→ **RECORDS TO PROCESS**:
================

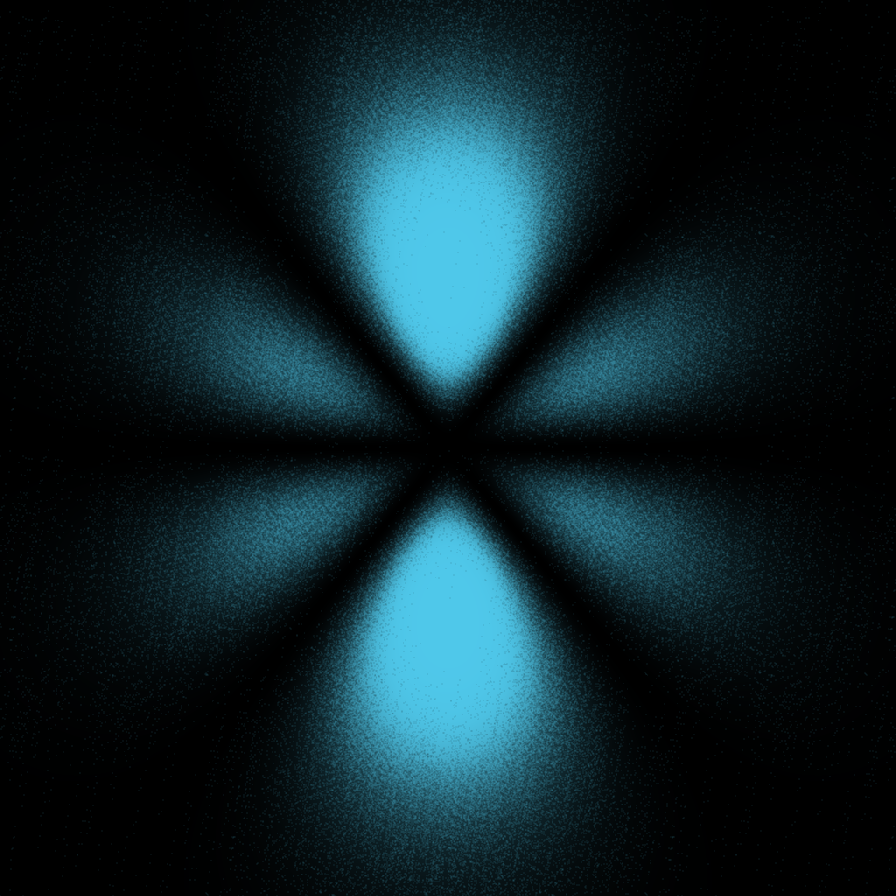
Give the GLSL for this background, as a Shadertoy shader.

```glsl
#define LOBE_COLOR vec3(0.31, 0.785, 0.92)
#define PEAK_RADIUS 0.185
#define RADIAL_POWER 4.5
#define EXPOSURE 2.6
#define SHOULDER 5.0
#define GRAIN_CELLS 1024.0
#define GRAIN_STRENGTH 0.26

float hash(vec2 p) {
    return fract(sin(dot(p, vec2(12.9898, 78.233))) * 43758.5453);
}

// Angular lobes: third Legendre polynomial, squared, 1 on the vertical axis
float angularDensity(float cosine) {
    float lobe = 0.5 * cosine * (5.0 * cosine * cosine - 3.0);
    return lobe * lobe;
}

// Radial shell: rises from the center, 1 at PEAK_RADIUS, then decays
float radialDensity(float radius) {
    float x = radius / PEAK_RADIUS;
    return pow(x * exp(1.0 - x), RADIAL_POWER);
}

// Chance that a grain at this place is lit, softly limited to 1
float coverage(vec2 p) {
    float radius = max(length(p), 1e-5);
    float density = EXPOSURE * angularDensity(p.y / radius) * radialDensity(radius);
    return density / pow(1.0 + pow(density, SHOULDER), 1.0 / SHOULDER);
}

// Scattered grains, averaged over a 2 by 2 block of cells
float grains(vec2 uv, float chance) {
    vec2 corner = uv * GRAIN_CELLS - 0.5;
    float lit = 0.0;
    for (int j = 0; j < 2; j++) {
        for (int i = 0; i < 2; i++) {
            // Wrapped cells keep the sine argument small and precise
            vec2 cell = mod(floor(corner + vec2(i, j)), 251.0);
            lit += step(hash(cell), chance);
        }
    }
    return lit * 0.25;
}

void mainImage(out vec4 fragColor, in vec2 fragCoord) {
    vec2 uv = fragCoord / iResolution.y;
    vec2 centered = (fragCoord - 0.5 * iResolution.xy) / iResolution.y;
    float chance = coverage(centered);
    float light = mix(chance, grains(uv, chance), GRAIN_STRENGTH);
    fragColor = vec4(LOBE_COLOR * light, 1.0);
}
```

================

Please copy every line of the material that contains the word "return".

→ **THE COMPLETED TASK**:
    return fract(sin(dot(p, vec2(12.9898, 78.233))) * 43758.5453);
    return lobe * lobe;
    return pow(x * exp(1.0 - x), RADIAL_POWER);
    return density / pow(1.0 + pow(density, SHOULDER), 1.0 / SHOULDER);
    return lit * 0.25;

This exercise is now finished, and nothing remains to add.